• Required action:
The whole listing, from first line to last: copy it exactly.
·····
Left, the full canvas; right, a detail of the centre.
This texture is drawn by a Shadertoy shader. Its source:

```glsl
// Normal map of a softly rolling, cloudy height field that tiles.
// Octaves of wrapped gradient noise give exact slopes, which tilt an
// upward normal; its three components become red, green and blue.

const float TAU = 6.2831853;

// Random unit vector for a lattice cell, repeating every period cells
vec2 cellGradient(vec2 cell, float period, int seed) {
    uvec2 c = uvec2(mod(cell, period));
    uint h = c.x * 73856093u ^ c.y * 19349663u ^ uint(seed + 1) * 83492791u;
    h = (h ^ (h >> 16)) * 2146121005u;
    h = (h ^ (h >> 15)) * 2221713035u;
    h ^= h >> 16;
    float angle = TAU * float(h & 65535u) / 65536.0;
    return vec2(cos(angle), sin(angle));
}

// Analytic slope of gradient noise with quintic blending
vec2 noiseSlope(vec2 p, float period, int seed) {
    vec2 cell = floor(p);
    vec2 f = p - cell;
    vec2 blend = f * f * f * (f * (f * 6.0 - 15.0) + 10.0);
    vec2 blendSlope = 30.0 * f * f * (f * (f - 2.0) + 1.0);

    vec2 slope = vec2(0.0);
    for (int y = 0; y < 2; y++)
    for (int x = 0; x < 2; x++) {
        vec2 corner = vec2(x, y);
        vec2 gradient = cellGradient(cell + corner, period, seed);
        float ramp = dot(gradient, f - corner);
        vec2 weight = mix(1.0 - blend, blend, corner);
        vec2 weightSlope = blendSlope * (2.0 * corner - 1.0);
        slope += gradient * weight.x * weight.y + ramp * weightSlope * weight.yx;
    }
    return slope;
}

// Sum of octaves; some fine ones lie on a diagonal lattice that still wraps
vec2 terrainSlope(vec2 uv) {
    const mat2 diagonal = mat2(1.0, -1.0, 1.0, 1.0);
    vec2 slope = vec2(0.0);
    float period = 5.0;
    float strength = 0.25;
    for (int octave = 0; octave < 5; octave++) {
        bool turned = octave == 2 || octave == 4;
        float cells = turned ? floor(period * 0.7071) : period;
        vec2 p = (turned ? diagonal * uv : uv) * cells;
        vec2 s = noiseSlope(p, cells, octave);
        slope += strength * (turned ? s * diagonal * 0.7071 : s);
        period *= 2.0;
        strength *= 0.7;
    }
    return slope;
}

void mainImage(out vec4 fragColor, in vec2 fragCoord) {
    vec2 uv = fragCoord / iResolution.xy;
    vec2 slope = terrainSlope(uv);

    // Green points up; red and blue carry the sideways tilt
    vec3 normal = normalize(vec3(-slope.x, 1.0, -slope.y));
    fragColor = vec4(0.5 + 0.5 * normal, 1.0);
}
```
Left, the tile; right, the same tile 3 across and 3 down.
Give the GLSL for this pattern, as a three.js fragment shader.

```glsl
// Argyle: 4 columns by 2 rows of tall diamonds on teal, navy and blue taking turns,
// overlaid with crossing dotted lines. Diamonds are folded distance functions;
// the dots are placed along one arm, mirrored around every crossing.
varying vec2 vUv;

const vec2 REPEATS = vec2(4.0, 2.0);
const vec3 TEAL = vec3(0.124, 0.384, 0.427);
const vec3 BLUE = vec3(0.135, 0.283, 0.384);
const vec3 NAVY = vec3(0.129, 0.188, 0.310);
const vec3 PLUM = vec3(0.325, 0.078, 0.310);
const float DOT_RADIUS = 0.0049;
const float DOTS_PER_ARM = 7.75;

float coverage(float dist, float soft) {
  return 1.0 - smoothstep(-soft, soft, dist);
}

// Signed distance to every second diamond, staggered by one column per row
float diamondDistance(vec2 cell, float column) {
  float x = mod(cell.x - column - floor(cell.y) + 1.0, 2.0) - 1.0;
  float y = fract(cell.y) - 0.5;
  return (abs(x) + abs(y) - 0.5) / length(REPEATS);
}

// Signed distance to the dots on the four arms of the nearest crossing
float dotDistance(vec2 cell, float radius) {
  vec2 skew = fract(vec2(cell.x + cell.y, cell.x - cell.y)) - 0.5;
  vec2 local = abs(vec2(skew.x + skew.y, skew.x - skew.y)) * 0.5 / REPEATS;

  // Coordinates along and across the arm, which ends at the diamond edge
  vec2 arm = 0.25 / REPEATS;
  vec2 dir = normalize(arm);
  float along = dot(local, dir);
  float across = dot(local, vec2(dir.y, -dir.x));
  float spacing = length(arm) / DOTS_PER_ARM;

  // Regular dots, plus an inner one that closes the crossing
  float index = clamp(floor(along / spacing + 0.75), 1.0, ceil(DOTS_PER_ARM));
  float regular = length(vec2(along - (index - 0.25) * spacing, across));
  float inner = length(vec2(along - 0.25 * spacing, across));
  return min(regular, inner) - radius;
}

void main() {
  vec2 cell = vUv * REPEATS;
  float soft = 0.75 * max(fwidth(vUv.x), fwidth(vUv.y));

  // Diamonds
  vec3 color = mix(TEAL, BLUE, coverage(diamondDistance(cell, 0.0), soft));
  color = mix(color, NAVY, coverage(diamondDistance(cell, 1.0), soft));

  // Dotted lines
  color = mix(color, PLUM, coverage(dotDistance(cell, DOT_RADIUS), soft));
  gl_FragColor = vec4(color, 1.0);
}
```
·····
• Solution to this exercise:
Left, the full canvas; right, a detail of the centre.
This texture is drawn by a Shadertoy shader. Its source:

```glsl
// Normal map of a softly rolling, cloudy height field that tiles.
// Octaves of wrapped gradient noise give exact slopes, which tilt an
// upward normal; its three components become red, green and blue.

const float TAU = 6.2831853;

// Random unit vector for a lattice cell, repeating every period cells
vec2 cellGradient(vec2 cell, float period, int seed) {
    uvec2 c = uvec2(mod(cell, period));
    uint h = c.x * 73856093u ^ c.y * 19349663u ^ uint(seed + 1) * 83492791u;
    h = (h ^ (h >> 16)) * 2146121005u;
    h = (h ^ (h >> 15)) * 2221713035u;
    h ^= h >> 16;
    float angle = TAU * float(h & 65535u) / 65536.0;
    return vec2(cos(angle), sin(angle));
}

// Analytic slope of gradient noise with quintic blending
vec2 noiseSlope(vec2 p, float period, int seed) {
    vec2 cell = floor(p);
    vec2 f = p - cell;
    vec2 blend = f * f * f * (f * (f * 6.0 - 15.0) + 10.0);
    vec2 blendSlope = 30.0 * f * f * (f * (f - 2.0) + 1.0);

    vec2 slope = vec2(0.0);
    for (int y = 0; y < 2; y++)
    for (int x = 0; x < 2; x++) {
        vec2 corner = vec2(x, y);
        vec2 gradient = cellGradient(cell + corner, period, seed);
        float ramp = dot(gradient, f - corner);
        vec2 weight = mix(1.0 - blend, blend, corner);
        vec2 weightSlope = blendSlope * (2.0 * corner - 1.0);
        slope += gradient * weight.x * weight.y + ramp * weightSlope * weight.yx;
    }
    return slope;
}

// Sum of octaves; some fine ones lie on a diagonal lattice that still wraps
vec2 terrainSlope(vec2 uv) {
    const mat2 diagonal = mat2(1.0, -1.0, 1.0, 1.0);
    vec2 slope = vec2(0.0);
    float period = 5.0;
    float strength = 0.25;
    for (int octave = 0; octave < 5; octave++) {
        bool turned = octave == 2 || octave == 4;
        float cells = turned ? floor(period * 0.7071) : period;
        vec2 p = (turned ? diagonal * uv : uv) * cells;
        vec2 s = noiseSlope(p, cells, octave);
        slope += strength * (turned ? s * diagonal * 0.7071 : s);
        period *= 2.0;
        strength *= 0.7;
    }
    return slope;
}

void mainImage(out vec4 fragColor, in vec2 fragCoord) {
    vec2 uv = fragCoord / iResolution.xy;
    vec2 slope = terrainSlope(uv);

    // Green points up; red and blue carry the sideways tilt
    vec3 normal = normalize(vec3(-slope.x, 1.0, -slope.y));
    fragColor = vec4(0.5 + 0.5 * normal, 1.0);
}
```
Left, the tile; right, the same tile 3 across and 3 down.
Give the GLSL for this pattern, as a three.js fragment shader.

```glsl
// Argyle: 4 columns by 2 rows of tall diamonds on teal, navy and blue taking turns,
// overlaid with crossing dotted lines. Diamonds are folded distance functions;
// the dots are placed along one arm, mirrored around every crossing.
varying vec2 vUv;

const vec2 REPEATS = vec2(4.0, 2.0);
const vec3 TEAL = vec3(0.124, 0.384, 0.427);
const vec3 BLUE = vec3(0.135, 0.283, 0.384);
const vec3 NAVY = vec3(0.129, 0.188, 0.310);
const vec3 PLUM = vec3(0.325, 0.078, 0.310);
const float DOT_RADIUS = 0.0049;
const float DOTS_PER_ARM = 7.75;

float coverage(float dist, float soft) {
  return 1.0 - smoothstep(-soft, soft, dist);
}

// Signed distance to every second diamond, staggered by one column per row
float diamondDistance(vec2 cell, float column) {
  float x = mod(cell.x - column - floor(cell.y) + 1.0, 2.0) - 1.0;
  float y = fract(cell.y) - 0.5;
  return (abs(x) + abs(y) - 0.5) / length(REPEATS);
}

// Signed distance to the dots on the four arms of the nearest crossing
float dotDistance(vec2 cell, float radius) {
  vec2 skew = fract(vec2(cell.x + cell.y, cell.x - cell.y)) - 0.5;
  vec2 local = abs(vec2(skew.x + skew.y, skew.x - skew.y)) * 0.5 / REPEATS;

  // Coordinates along and across the arm, which ends at the diamond edge
  vec2 arm = 0.25 / REPEATS;
  vec2 dir = normalize(arm);
  float along = dot(local, dir);
  float across = dot(local, vec2(dir.y, -dir.x));
  float spacing = length(arm) / DOTS_PER_ARM;

  // Regular dots, plus an inner one that closes the crossing
  float index = clamp(floor(along / spacing + 0.75), 1.0, ceil(DOTS_PER_ARM));
  float regular = length(vec2(along - (index - 0.25) * spacing, across));
  float inner = length(vec2(along - 0.25 * spacing, across));
  return min(regular, inner) - radius;
}

void main() {
  vec2 cell = vUv * REPEATS;
  float soft = 0.75 * max(fwidth(vUv.x), fwidth(vUv.y));

  // Diamonds
  vec3 color = mix(TEAL, BLUE, coverage(diamondDistance(cell, 0.0), soft));
  color = mix(color, NAVY, coverage(diamondDistance(cell, 1.0), soft));

  // Dotted lines
  color = mix(color, PLUM, coverage(dotDistance(cell, DOT_RADIUS), soft));
  gl_FragColor = vec4(color, 1.0);
}
```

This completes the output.